Color is all around you at the Antique Automobile Club of America’s fall meet in Hershey, Pennsylvania. It jumps out of the asphalt in bright patches. You find it on a ’50s barge draped in improbable Pantone pastels, a blooming garage sign fired in bright primary enamels, or a ruby wand of sunlight refracted through a cloisonne badge or blue-dot tail light lens.
But the color that best describes the expansive Hershey flea market is a bittersweet shade of autumn— the soft red-brown of oxidizing iron and steel.
In the vintage Hershey years of the early ‘70s, when brass and nickel plated survivors from the 1910s and ’20s with meter-high wooden wheels were not yet uncommon, the color of rust was even more prevalent than it is now. Many fewer reproduction parts were available, and rare oxidized castings, carbon-blasted innards, broken brackets and pin holed sheet metal were spread out in their hundreds on beat up collapsible tables that tilted on the muddy undulating fields, to be picked through by owners of arcane marques, haggled over, wrapped in swaddling and lovingly restored in neat basement workshops.
If you didn’t have to wash red dust off your hands upon returning home, no one would believe you had been to Hershey.
Rust, at best, merely colors the edges of things, or rests lightly on the surface where it asks the new owner, “Do you really want to hurt me?” In the day, most rusty cars underwent restoration; few were kept as “survivors”. In fact, the term “patina”, when used to describe an old car, was generally a criticism.
Whoever buys this 1968 Austin-Healey must decide between restoration and preservation. If it truly is a 5600 mile car as claimed (despite the cords showing through the treads) it might be a candidate for the newest wrinkle in the hobby. New rubber and spinning parts, a restored engine compartment, recovered seats and shined up chrome bits would make a striking contrast to its pampered kindred. Given that there has to be a good story attached to that number plate sandwich, “Derelict” might be the class for this baby. One of my old pals used to tell wild tales about weekend passes from The U. S. Naval base at Subic Bay, The Philippines.
And, is that a British plate, minus its chamfered numbers peeking out from under? Sit me down and tell me a tale!
There’s rust, then there’s a rusty look. A rarity in the States, this beautiful ’36 Ford Ute has the traditional brushed on coat of red oxide primer that has been used as a place sitter for final finishing from time immemorial. Seems reasonably priced to me at $12,500 OBO, despite its Ozian driver placement; you can always stick an EZ Pass on the windshield or use a cue stick with gum on its tip to pay tolls. It might not even be that difficult to move the wheel over to the left, given the plethora of Ford parts on the market.

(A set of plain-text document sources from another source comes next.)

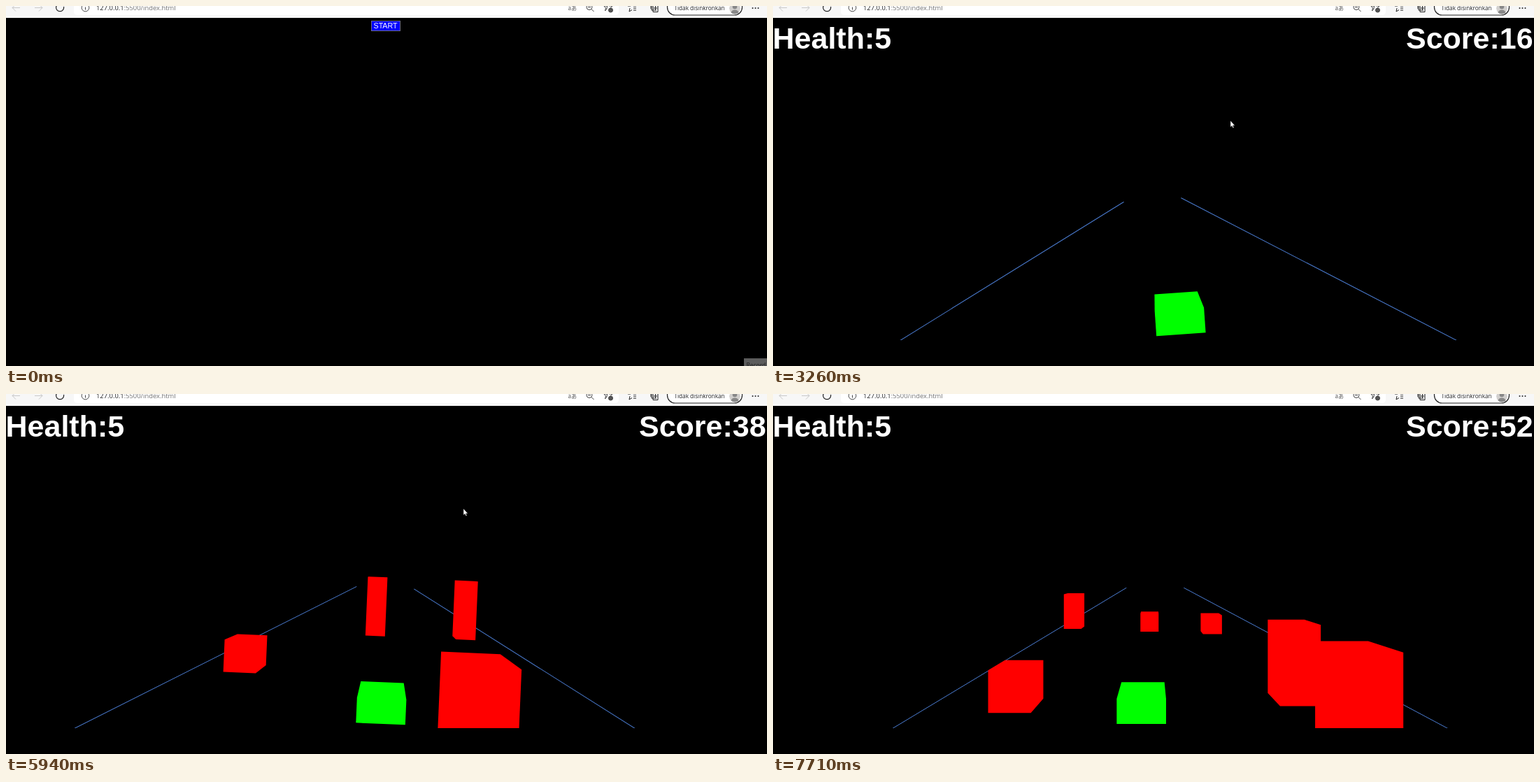
Animation, 1088 px wide and 515 px high, one loop 7770 ms. Source, as an HTML page:

```html
<!DOCTYPE html>
<html lang="en">
<head>
<meta charset="utf-8">
<title>Dodge</title>
<style>
  html, body { margin: 0; width: 100%; height: 100%; overflow: hidden; background: #000; }
  svg { display: block; width: 1088px; height: 515px; }
  .ui { font-family: "Open Sans", "Noto Sans", sans-serif; }
  .hud { font: bold 43px "Liberation Sans", Arial, sans-serif; fill: #fff; }
  .icon { fill: none; stroke: #444; stroke-width: 1; }
</style>
</head>
<body>
<svg viewBox="0 0 1088 515">
  <defs>
    <clipPath id="view"><rect x="77" y="30" width="934" height="448"/></clipPath>
    <clipPath id="avatar"><circle cx="1042" cy="3.5" r="8"/></clipPath>
  </defs>
  <rect width="1088" height="515"/>

  <g id="menu">
    <rect id="button" x="522.5" y="21.5" width="41" height="14" fill="#00f" stroke="#6a6a8c"/>
    <text x="525.5" y="32.3" font-size="10.7" font-family="Liberation Sans, Arial, sans-serif" fill="#fff">START</text>
  </g>

  <g id="game">
    <g clip-path="url(#view)">
      <g id="world">
        <path id="road" fill="none" stroke="#4a7bd0"/>
        <path id="far" fill="#f00"/>
        <path id="player" fill="#0f0"/>
        <path id="near" fill="#f00"/>
      </g>
    </g>
    <text class="hud" x="-.5" y="61.2">Health:5</text>
    <text class="hud" x="905" y="61.2" id="score">Score:0</text>
  </g>

  <g class="ui">
    <rect width="1088" height="17" fill="#f7f7f7"/>
    <path d="M97 0H876V8Q876 13 871 13H102Q97 13 97 8Z" fill="#fff"/>
    <g class="icon">
      <path d="M20 2.5H9M14 -2.5L9 2.5L14 7.5M41 2.5H52M47 -2.5L52 2.5L47 7.5" stroke="#c8c8c8"/>
      <path d="M82.5 1A5.5 5.5 0 1 1 79 -3" stroke="#222" stroke-width="1.2"/>
      <circle cx="113.5" cy="2.5" r="5.3"/>
      <path d="M113.5 1.5V5.5M113.5 -1V0"/>
      <circle cx="834" cy="1.5" r="4"/>
      <path d="M837 4.5L840.5 8M832 1.5H836"/>
      <path d="M861 -4L862.5 0H867L864 3M859 4L856.5 7L857.5 3L855 0H859.5Z"/>
      <circle cx="864.5" cy="6" r="3" fill="#555"/>
      <path d="M889 0H893L895 -4L897 0H901M892 3L891 8L895 5.5M897 3H901M897 6H901" stroke="#222"/>
      <path d="M923 -2V6H930M922 -4V4M925 -3H932V8.5H925ZM928.5 0V6M926 3H931" stroke="#222"/>
      <rect x="945.5" y="-10" width="107" height="23" rx="11" fill="#fff" stroke="#222" stroke-width="1.2"/>
    </g>
    <g clip-path="url(#avatar)">
      <circle cx="1042" cy="3.5" r="8" fill="#d2d0ce"/>
      <circle cx="1042" cy="1" r="3.3" fill="#888"/>
      <ellipse cx="1042" cy="10" rx="5.5" ry="4.5" fill="#888"/>
    </g>
    <g fill="#222"><circle cx="1067.5" cy="3" r="1"/><circle cx="1071.5" cy="3" r="1"/><circle cx="1075.5" cy="3" r="1"/></g>
    <text x="129" y="6.3" font-size="9.4" fill="#222">127.0.0.1<tspan fill="#707070">:5500/index.html</tspan></text>
    <text x="803.5" y="6" font-size="8" fill="#555" style="font-family:'Noto Sans CJK JP','Noto Sans CJK',sans-serif">aあ</text>
    <text x="955.5" y="6" font-size="8.2" fill="#222">Tidak disinkronkan</text>
  </g>

  <g id="tip" class="ui">
    <rect x="1055" y="504" width="33" height="11" fill="#5c5c5c"/>
    <text x="1058.5" y="517" font-size="8.5" fill="#1c1c1c">Record</text>
  </g>
  <path id="pointer" d="M0 0V9.2L2.1 7.4L3.6 10.6L5 10L3.6 6.9H6.3Z" fill="#fff" stroke="#000" stroke-width=".4"/>
</svg>

<script>
// World lengths are in camera heights; z is the inverse of a ground point's
// distance below the horizon in pixels.
const LOOP = 7770, GAME_START = 1370;
const CENTER = [543.8, 254];
const ROAD = 1.7685, SIZE = 0.302, DEPTH = 5.6e-4;
const SPAWN = 0.0142, GONE = 0.0016, PLAYER_Z = 0.0046, SPEED = 8.9e-6;
const LEFT = -0.107, RIGHT = 0.226, STEER = 9e-4;
const MAX_ROLL = 4, ROLL_WINDOW = 60;

// Steering flips at each of these times, first to the left
const turns = [1600, 2000, 2461, 3000, 3500, 3997, 4145, 4550, 4956, 5723, 5904, 6400, 6910];

// Spawn time, x, height in cubes
const blocks = [
  [1607, .722, 3], [3432, .895, 1], [4489, -.892, 1], [4683, .47, 2], [5078, -1.305, 1],
  [5558, -.107, 3], [5558, 1.29, 3], [6500, .965, 2], [6671, -1.124, 1],
  [6699, .985, 2], [7370, .837, 1], [7421, -.171, 1], [7485, -1.516, 2]
];

// Time, tip x, tip y
const mouse = [
  [20, 1066, 508], [770, 617, 95], [1050, 534, 28], [1400, 534, 28],
  [2100, 654, 164], [6780, 654, 164], [7400, 820, 520]
];

const el = id => document.getElementById(id);
const show = (id, on) => el(id).setAttribute("display", on ? "inline" : "none");
const clamp = (v, lo, hi) => Math.min(hi, Math.max(lo, v));

function pointerAt(t) {
  const i = mouse.findIndex(k => k[0] > t);
  if (i < 1) return mouse[i < 0 ? mouse.length - 1 : 0].slice(1);
  const [t0, x0, y0] = mouse[i - 1], [t1, x1, y1] = mouse[i];
  const u = ((t - t0) / (t1 - t0)) ** 2;
  return [x0 + (x1 - x0) * u, y0 + (y1 - y0) * u];
}

function cameraAt(t) {
  return turns.reduce((x, start, i) => {
    const held = clamp(t, start, turns[i + 1] ?? LOOP) - start;
    return clamp(x + (i % 2 ? 1 : -1) * STEER * held, LEFT, RIGHT);
  }, 0);
}

// The view banks with the sideways speed averaged over a short window
function rollAt(t) {
  const moved = cameraAt(t + ROLL_WINDOW) - cameraAt(t - ROLL_WINDOW);
  return -MAX_ROLL * moved / (2 * ROLL_WINDOW * STEER);
}

// Convex outline as path data
function outline(points) {
  points.sort((p, q) => p[0] - q[0] || p[1] - q[1]);
  const half = list => {
    const out = [];
    for (const p of list) {
      while (out.length > 1) {
        const [a, b] = out.slice(-2);
        if ((b[0] - a[0]) * (p[1] - a[1]) > (b[1] - a[1]) * (p[0] - a[0])) break;
        out.pop();
      }
      out.push(p);
    }
    return out.slice(0, -1);
  };
  const hull = half(points).concat(half(points.slice().reverse()));
  return "M" + hull.map(p => p.map(v => v.toFixed(2)).join(" ")).join("L") + "Z";
}

// Front face given in pixels; the back face is the same one scaled toward the center
function box(left, right, top, bottom, shrink) {
  const front = [[left, top], [right, top], [right, bottom], [left, bottom]];
  return outline(front.concat(front.map(p => p.map(v => v * shrink))));
}

function blockPath({ x, n, z }, cam) {
  const s = 1 / z, mid = x - cam;
  return box((mid - SIZE / 2) * s, (mid + SIZE / 2) * s, (1 - n * SIZE) * s, s, z / (z + DEPTH));
}

function drawGame(t) {
  const cam = cameraAt(t), roll = rollAt(t);
  el("world").setAttribute("transform", `translate(${CENTER}) rotate(${roll})`);

  const side = k => `M${k * 23.2} 23.2L${k * 420} 420`;
  el("road").setAttribute("d", side(-ROAD - cam) + side(ROAD - cam));

  const live = blocks
    .map(([start, x, n]) => ({ x, n, z: SPAWN - (t - start) * SPEED }))
    .filter(b => b.z <= SPAWN && b.z > GONE);
  const paths = test => live.filter(test).map(b => blockPath(b, cam)).join("");
  el("far").setAttribute("d", paths(b => b.z >= PLAYER_Z));
  el("near").setAttribute("d", paths(b => b.z < PLAYER_Z));

  const px = 160 * cam - roll;
  el("player").setAttribute("d", box(px - 35.3, px + 35.3, 182, 218, .87));
  el("score").textContent = "Score:" + Math.floor((t - 1319) / 121);
}

function draw(t) {
  const playing = t >= GAME_START;
  show("menu", !playing);
  show("game", playing);
  show("tip", t < 100);
  show("pointer", t >= 20 && t < 7400);
  el("button").setAttribute("stroke", t >= 1210 ? "#fff" : "#6a6a8c");
  el("pointer").setAttribute("transform", `translate(${pointerAt(t)})`);
  if (playing) drawGame(t);
}

const origin = performance.now();
function tick() {
  draw((performance.now() - origin) % LOOP);
  requestAnimationFrame(tick);
}
draw(0);
requestAnimationFrame(tick);
</script>
</body>
</html>
```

Here’s a rusty mill you would probably want to refinish: a “str-eight” from a ’41 Buick with rare, factory twin-carb setup. By Thursday morning, it was already sold to the happy Hershey patron shown gesticulating about his good fortune in this photo. I don’t know enough to tell whether it’s the smaller 248 cid or big 320 cid eight cylinder, but one thing for sure: it’s got overhead valves. Buick never made a flathead engine, ever. A local garage might even enjoy taking on the project, until they opened up the bottom end and found the cast-in-place babbitt bearings. Horrors!
If you want truly enigmatic engineering that your local mechanic would shake his head at, try the first generation Dubonnet Independent Front Suspension on this ’34 Chevy. Designed by the man who could drink aperitifs for free (and probably did while drawing it up), it was massive and heavy, and the huge lubricant cylinders were likely to leak around the spindles. Chevy recommended checking the oil level every 1000 miles, but few owners bothered, so empty oil cylinders resulted in cars that jumped like gamboling porpoises. This action was exacerbated by the geometry of the design, which prevented inclusion of any kind of anti-dive technology. Though blessed with sprung steering gear and capable of maintaining the maximum contact patch, the system was ill advised for high production cars owned by regular folk. By 1939, Chevy went to conventional A-arm IFS.
How about this little bundle of joy? A two-stroke, three cylinder SAAB engine is just the thing to decorate the corner of your living room, or smoke your honey bees into a calmed state. There’s something winning in its compact size and shape, a mighty mite, Super Mario with the cuteness of a Japanese plush toy.
More red oxide… this time on a trailer. But, also on the trailer, this nifty Nash Statesman, a vehicle that could have preceded the Ford Taurus by 35 years in inspiring Lee Iaccoca’s derisive monicker, “potato car”, but acquired a more fitting nickname, as its shape brought to mind the typical plumbing of its day. When the new Airflyte body was introduced in 1949, the first car could not have been half way along the assembly line before workers started giggling the word, “bathtub”.
This one, in porcelain white, has to be the platonic ideal of the term. It even predicts the “walk-in” tubs with car doors that are being marketed to older folks nowadays. Just flip it over, fill it with water, a capful of Mr. Bubbles and bring your rubber ducky.
It would be just the thing to wash away all that dust—and rust—at the end of a great day in the Hershey flea market.